Solution 2: replace the ISP box by an ADSL modem or a router in bridge mode
The good thing is that this solution will give you maximum control over your Internet connection:
- You will be able to handle yourself the QoS of your Internet connection, mitigating bandwidth consuming uploads impact over downloads,
- I've read that ISP use the VPI/VCI parameters to route flows to different networks in their infrastructure (Internet access, phone line VoIP, television video streaming, possibility maintenance stuff, etc.). From a black hat perspective, having the possibility to manually set the VPI/VCI parameters of your modem allows you to explore ISP's network parts not normally accessible (and probably less secured) if you were using the genuine ISP's box.
I say the latter not to encourage you to do illegal stuff, but to make you understand why some ISP impose the use of their own box to their users and forbid custom firmwares. The attitude of ISP regarding this point varies a lot:
- Some ISP's let the user fully free of their action and officially allow user provided material to be connected to their network. They just announce that they provide support only for their own box, for other devices they provide generic ADSL parameters to use and it's up to the end-user to configure everything by himself. This was common in the pre "triple play" era, but nowadays it is sadly (but obviously?) not the way followed by the major ISP's.
- Some ISP officially impose the use of their own boxes, but do not technically restrict anything. You can find the parameters to use for your modem on Internet forums, and it will work. Be conscious, though, that your modem will only provide you Internet access, all other services usually provided by your triple or quadruple play ISP box (phone, television) will not be available with your modem.
Some ISP strongly impose the use of their own boxes:
- First they filter incoming connection request's MAC address and reject the connection if the device MAC does not correspond to the MAC allocated to the subscriber (a common symptom of this is that the box from one subscriber is not be able to connect at another subscriber's home).

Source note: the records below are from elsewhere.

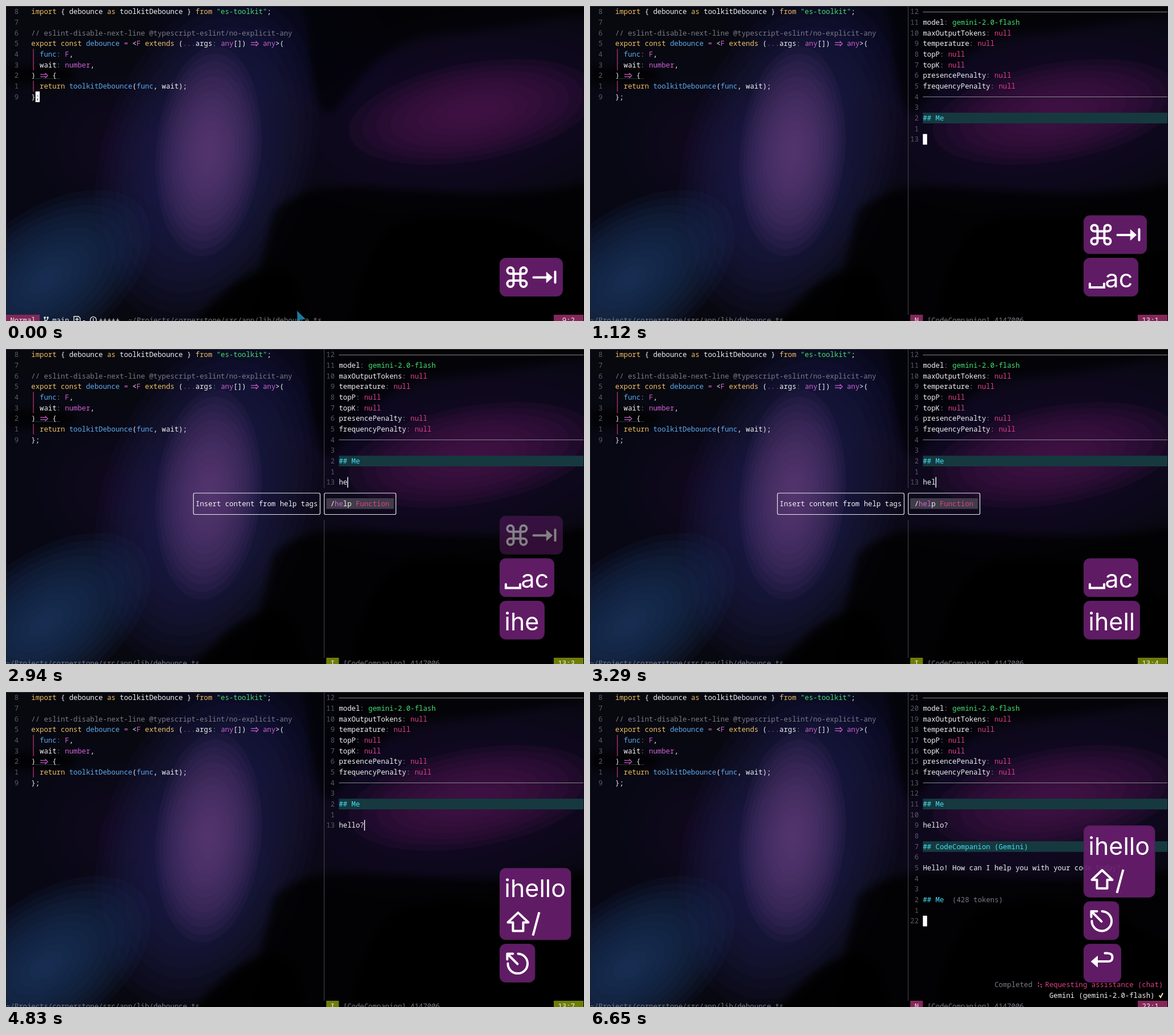
Animation of 1013 by 553 pixels, one loop 6790 ms. Source, as an HTML page:

```html
<!DOCTYPE html>
<html lang="en">
<head>
<meta charset="utf-8">
<title>Editor chat</title>
<style>
html, body { margin: 0; width: 100%; height: 100%; overflow: hidden; background: #05050c; }
svg { display: block; width: 100vw; height: 100vh; }
text { font: 12.308px "Noto Sans Mono", "DejaVu Sans Mono", monospace; white-space: pre; }
.cap text { font: 43px Inter, "Open Sans", sans-serif; fill: #fff; }
.cap path { fill: none; stroke: #fff; stroke-width: 4; stroke-linejoin: round; stroke-linecap: round; }
.cap .solid { fill: #fff; stroke-width: 1; }
</style>
</head>
<body>
<svg viewBox="0 0 1013 553" preserveAspectRatio="none">
  <defs><filter id="soft" x="-20%" y="-20%" width="140%" height="140%"><feGaussianBlur stdDeviation="7"/></filter></defs>
  <g id="backdrop"></g>
  <g id="stage"></g>
</svg>
<script>
(() => {
const LOOP = 6790, STEP = 70;
const CW = 7.385, RH = 18.67;
const MAGENTA = '#84285a', GREEN = '#6f7c08', CYAN = '#40e0f2', PINK = '#dc4187', GREY = '#7b7b86';
const INK = { w: '#f2f2f4', y: '#efc164', b: '#5fabee', p: '#cf62d2', m: '#8c4a94', g: '#45df70',
  c: GREY, n: '#5b5b64', k: PINK, a: CYAN, d: '#17171c' };

const X = col => col * CW;
const Y = row => .67 + row * RH;
const esc = s => s.replace(/&/g, '&amp;').replace(/</g, '&lt;');
const rect = (x, y, w, h, fill, more = '') =>
  `<rect x="${x}" y="${y}" width="${w}" height="${h}" fill="${fill}" ${more}/>`;
const stroke = (d, color, width = 1) =>
  `<path d="${d}" fill="none" stroke="${color}" stroke-width="${width}"/>`;
const since = (t, times) => times.filter(x => t >= x).length;

// Tokens are split by "|"; the first letter picks the ink.
function line(col, row, tokens, italic) {
  const spans = tokens.split('|').map(s => `<tspan fill="${INK[s[0]]}">${esc(s.slice(1))}</tspan>`);
  return `<text x="${X(col)}" y="${Y(row) + 13.6}"${italic ? ' font-style="italic"' : ''}>${spans.join('')}</text>`;
}

function arrow(col, row) {
  const x = X(col) + 1, y = Y(row) + 9.5;
  return stroke(`M${x} ${y - 2}h11M${x} ${y + 2}h11M${x + 8.5} ${y - 4.5}l4.5 4.5l-4.5 4.5`, INK.p, 1.2);
}

/* ---------- backdrop ---------- */
function glow(x, y, rx, ry, turn, color, strength, n = 12) {
  const a = 1 - (1 - strength) ** (1 / n);
  let out = '';
  for (let k = n; k > 0; k--)
    out += `<ellipse rx="${rx * k / n}" ry="${ry * k / n}" fill="${color}" fill-opacity="${a}"/>`;
  return `<g transform="translate(${x} ${y}) rotate(${turn})">${out}</g>`;
}

function sky() {
  const dark = (d, fill, a) => `<path d="${d}" fill="${fill}" fill-opacity="${a}"/>`;
  return rect(0, 0, 1013, 553, '#08080f') +
    glow(100, 300, 330, 260, 0, '#10101f', .6) +
    glow(470, 60, 260, 130, 15, '#111429', .6) +
    glow(185, 245, 130, 120, 10, '#22102a', .5, 8) +
    glow(352, 270, 185, 295, 17, '#25265a', .76, 16) +
    glow(800, 190, 360, 180, -10, '#1b1030', .7, 14) +
    '<g filter="url(#soft)">' +
    dark('M470 360C530 305 600 318 690 322S880 340 1030 310V570H420Z', '#020207', .75) +
    dark('M600 570C628 450 650 385 715 374S890 370 945 405S1000 440 1030 440V570Z', '#000', 1) +
    dark('M310 570C370 520 400 468 460 462S510 510 535 570Z', '#000', .85) +
    dark('M520 0C540 90 530 150 556 184S620 60 760 50S940 20 1030 15V-10H520Z', '#05050a', .6) +
    dark('M0 105H60Q122 104 122 122T60 138H0Z', '#050607', .7) +
    '</g>' +
    glow(70, 480, 210, 120, -36, '#1c3b68', .75) +
    glow(355, 255, 92, 185, 5, '#61417a', .78, 14) +
    glow(818, 186, 220, 86, -10, '#48164b', .8, 9) +
    stroke('M45 127.5H95', '#1d3a2b') +
    rect(0, 0, 1013, 1, '#34343a') + rect(0, 0, 1, 553, '#1c1c26');
}

/* ---------- left pane ---------- */
const CODE = [
  'yimport |w{ debounce |yas |wtoolkitDebounce } |yfrom |g"es-toolkit"|w;', '', '',
  'yexport const |bdebounce |p= |w<|pF |yextends |w(|m...|wargs|c: |pany|w[])    |pany|w>(',
  'w  |bfunc|c: |pF|w,',
  'w  wait|c: |pnumber|w,',
  'w)    {',
  'w  |yreturn |btoolkitDebounce|w(|bfunc|w, wait);',
  'w};'
];
const LEFT = CODE.map((s, r) => line(2, r, 'n' + (r < 8 ? 8 - r : 9)) + (s && line(6, r, s))).join('') +
  line(6, 2, 'c// eslint-disable-next-line @typescript-eslint/no-explicit-any', true) +
  arrow(58, 3) + arrow(8, 6) +
  stroke(`M48 ${Y(4)}V${Y(6)}M48 ${Y(7)}V${Y(8)}`, '#a8325f', 1.4);

const PATH = 'c~/Projects/cornerstone/src/app/lib/debounce.ts';

const badge = (col, cols, label, fill) =>
  rect(X(col), 542, X(cols), 11, fill) + line(col + 1, 29, 'w' + label);
const position = (s, fill) => rect(960, 542, 52, 11, fill) + line(135 - s.length, 29, 'w' + s);

function soloStatus() {
  return badge(0, 8, 'Normal', MAGENTA) + line(11, 29, 'wmain') +
    stroke('M68 547v8M73 547v2q0 3-5 4', INK.w, 1.3) +
    `<g fill="${INK.w}"><circle cx="68" cy="547" r="1.8"/><circle cx="73" cy="547" r="1.8"/></g>` +
    stroke('M119 556v-11h8l3 3v8M121.5 550h6M124.5 547v6', INK.w, 1.3) +
    line(18, 29, 'w-') +
    '<circle cx="153" cy="551" r="5.3" fill="none" stroke="#f2f2f4" stroke-width="1.3"/>' +
    stroke('M153 548v5', INK.w, 1.3) +
    line(22, 29, 'w+++++') + line(29, 29, PATH) + position('9:2', MAGENTA);
}

const pointer = alpha =>
  `<path d="M510 535L525 549.5L516 550.5L511 556Z" fill="#187a9c" fill-opacity="${alpha}"/>`;

/* ---------- key menu ---------- */
function robot(row) {
  const y = Y(row) + 9.5;
  return stroke(`M791 ${y + 5.5}v-3q0-4 5.5-4t5.5 4v3zM796.5 ${y - 1.5}v-4M789.8 ${y + 2}v3M803.2 ${y + 2}v3`, CYAN, 1.4) +
    `<g fill="${CYAN}"><circle cx="794.5" cy="${y + 2.5}" r="1"/><circle cx="798.5" cy="${y + 2.5}" r="1"/></g>`;
}

function keyMenu() {
  const items = ['aAction Palette', 'cNew Chat', 'CGenerate a command in CLI', 'iInline Prompt', 'tToggle Chat'];
  const y = Y(26) + 9.5;
  return rect(750, 402, 251, 131, '#020207', 'fill-opacity=".5"') +
    stroke('M757 402.5H752.5Q750 402.5 750 405V530Q750 532.5 752.5 532.5H998.5Q1000.5 532.5 1000.5 530V405Q1000.5 402.5 998 402.5H827', '#45454e') +
    stroke('M761.5 400v4h9v-4', CYAN, 1.2) + line(106, 21, 'a» +AI') +
    items.map((s, i) => line(103, 22 + i, `a${s[0]} |c→`) + line(109, 22 + i, 'k' + s.slice(1)) +
      (i < 4 ? robot(22 + i) : '')).join('') +
    rect(791, y - 4, 13, 8, 'none', 'rx="4" stroke="#eccb62" stroke-width="1.5"') +
    `<circle cx="795" cy="${y}" r="2.6" fill="#eccb62"/>` +
    `<text x="811" y="517" fill="${CYAN}" style="font-size:8.3px;font-weight:700">ESC</text>` +
    line(113, 27, 'cclose', true) + line(122, 27, 'cback', true) +
    `<path d="M886 514l4-4.5h10v9h-10z" fill="${CYAN}"/>` + stroke('M892 511.5l5 5m0-5l-5 5', '#111', 1.2);
}

/* ---------- chat pane ---------- */
const SETTINGS = ['model|c: |ggemini-2.0-flash',
  ...['maxOutputTokens', 'temperature', 'topP', 'topK', 'presencePenalty', 'frequencyPenalty'].map(s => s + '|c: |knull')];

const heading = (row, s) => rect(583.4, Y(row), 428.6, RH, '#16393f') + line(79, row, 'a' + s);

function chat(t) {
  const replied = t >= 6510, insert = t >= 2030 && t < 4900;
  const typed = 'hello?'.slice(0, since(t, [2590, 2800, 3290, 3360, 3500, 3850]));
  const hint = t >= 2660 && t < 3360;
  const last = replied ? 21 : 12;
  const col = replied ? 0 : insert ? typed.length : Math.max(0, typed.length - 1);
  const mode = insert ? GREEN : MAGENTA;
  let out = stroke(hint ? 'M557.6 1V244M557.6 300V542' : 'M557.6 1V542', '#3d3d45', 1.2) +
    stroke('M583.4 10.5H1012M583.4 159.5H1012', '#86868e') + heading(10, '## Me');
  for (let r = 0; r <= last; r++) {
    const n = String(r < last ? last - r : last + 1);
    out += line(78 - n.length, r, 'n' + n);
  }
  out += SETTINGS.map((s, i) => line(79, i + 1, 'w' + s)).join('');
  if (replied) {
    out += heading(14, '## CodeCompanion (Gemini)') +
      line(79, 16, 'wHello! How can I help you with your code today?') +
      line(79, 19, 'a## Me') + line(86, 19, 'c(428 tokens)', true);
  }
  if (typed) out += line(79, 12, 'w' + typed);
  out += rect(X(79 + col), Y(last), insert ? 1.4 : CW, RH, '#fff');
  if (!insert && typed && !replied) out += line(79 + col, last, 'd' + typed.slice(-1));
  if (hint) out += completion(typed);
  if (t >= 5740) out += progress(t);
  return out + line(0, 29, PATH) + badge(76, 3, insert ? 'I' : 'N', mode) +
    line(80, 29, 'c[CodeCompanion] 4147006') + position(`${last + 1}:${col + 1}`, mode);
}

function completion(typed) {
  const frame = (x, w) => rect(x, 253, w, 37.5, 'none', 'rx="2.5" stroke="#e8e8ec" stroke-width="1.2"');
  return frame(328.5, 222) + frame(557.8, 125.6) + rect(561.3, 262, 118.5, 18.7, '#403c49') +
    line(45, 14, 'wInsert content from help tags') +
    line(77, 14, `w/|p${typed}|w${'help'.slice(typed.length)} |kFunction`);
}

function progress(t) {
  const done = t >= 6580, note = done ? 'Completed' : 'In progress...';
  const dots = [[786, 511], [790.5, 513.5], [786, 516], [791, 517.5]];
  return line(105 - note.length, 27, 'c' + note, true) +
    dots.map(([x, y]) => `<circle cx="${x}" cy="${y}" r="1.2" fill="${PINK}"/>`).join('') +
    line(108, 27, 'kRequesting assistance (chat)', true) +
    line(109, 28, 'wGemini (gemini-2.0-flash)', true) +
    (done ? stroke('M997.5 532.5l2.5 3.5l4-7.5', '#eee4b4', 2)
      : line(135, 28, 'w' + '⠋⠙⠹⠸⠼'[since(t, [6090, 6160, 6300, 6370])]));
}

/* ---------- key captions, drawn relative to each box ---------- */
const word = (x, y, s) => `<text x="${x}" y="${y}">${s}</text>`;
const ICON = {
  command: '<path d="M24 28v-6a5.5 5.5 0 1 0-5.5 5.5h23a5.5 5.5 0 1 0-5.5-5.5v23a5.5 5.5 0 1 0 5.5-5.5h-23a5.5 5.5 0 1 0 5.5 5.5z"/>',
  tab: '<path d="M59 34H86M97 24V43"/><path class="solid" d="M82 25L92 34L82 43Z"/>',
  space: '<path d="M10.5 45v6.5h25v-6.5" style="stroke-linejoin:miter"/>',
  shift: '<path d="M32 78L50 95H41V110H23V95H14Z"/><path d="M69 77L58 118" style="stroke-linecap:butt"/>',
  escape: '<path d="M32 17A17.3 17.3 0 1 1 14 34M31 35L14 18M13 27V17H23"/>',
  enter: '<path d="M37 16Q50 15 50 23T42 30.5H20"/><path class="solid" d="M13 30.5L24 21V40Z"/>'
};

function captions(t) {
  const fade = from => t < from ? 1 : Math.max(0, .75 - .25 * Math.floor((t - from) / STEP));
  const list = [[110, 67, ICON.command + ICON.tab, fade(2870)]];
  if (t >= 420) {
    const n = since(t, [490, 770]);
    list.push([[46, 71, 95][n], 67, ICON.space + word(37, 51, 'ac'.slice(0, n)), fade(3780)]);
  }
  if (t >= 2030) {
    const n = since(t, [2520, 2730, 3220, 3290, 3430]), tall = t >= 3780;
    list.push([[26, 52, 78, 88, 98, 124.5][n], tall ? 125.5 : 67,
      word(8, 51, 'ihello'.slice(0, n + 1)) + (tall ? ICON.shift : ''), 1]);
  }
  if (t >= 4830) list.push([61.5, 67, ICON.escape, 1]);
  if (t >= 5670) list.push([65, 67, ICON.enter, 1]);

  let y = 509.5, out = '';
  for (const [w, h, body, alpha] of list.reverse()) {
    y -= h;
    if (alpha > 0) out += `<g class="cap" transform="translate(865.5 ${y})" opacity="${alpha}">` +
      rect(0, 0, w, h, '#671d6c', 'rx="10" fill-opacity=".94" stroke="#4b2351"') + body + '</g>';
    y -= 7.6;
  }
  return out;
}

/* ---------- clock ---------- */
const stage = document.getElementById('stage');
let shown = '';

function render(t) {
  let html = LEFT;
  if (t < 910) {
    html += rect(X(7), Y(8), CW, RH, '#fff') + line(7, 8, 'd;') + soloStatus();
    if (t < 210) html += pointer(t < 140 ? 1 : .45);
    if (t >= 560 && t < 840) html += keyMenu();
  } else html += chat(t);
  html += captions(t);
  if (html !== shown) stage.innerHTML = shown = html;
}

document.getElementById('backdrop').innerHTML = sky();
const began = performance.now();
function tick() {
  render((performance.now() - began) % LOOP);
  requestAnimationFrame(tick);
}
tick();
})();
</script>
</body>
</html>
```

- Then from time to time they scan currently connected devices to detect non complying devices (I suppose such scanning can be easily merged in a script checking if your box firmware is up-to-date, except that it will not fail silently if it cannot connect to your box).
If you are detected as having maliciously bypassed the MAC check to connect a non compliant device to your ISP network, your ISP will consider this as a violation of the EULA and will be free to put an immediate term to your subscription (but you should not go in jail for this... unless it turns out that they also discover that you were wandering in their internal VoIP infrastructure following the black hat point above, if so be ready for some trouble...).
Customer's page on ISP's website use the source IP as sole authentication
Funnily enough, the security of home Internet access was one of my assignments in my last years study, and I saw with my own eyes such an awful practice.
Once someone gets access to your WiFi (if it is a stranger having no access to your home, but someone inside your home can do this from your LAN too), he gains access to the detailed phone bill showing every number you called, when and how long, access to the email box, plus any other service the ISP may provide (for instance some offer a web access to your phone voicemail) with the possibility to activate disabled ones... Well, huge security fail, fortunately this ISP eventually changed this to go on a more traditional and secure authentication system (it seems in your case this was optional, in the case I analysed it was not...).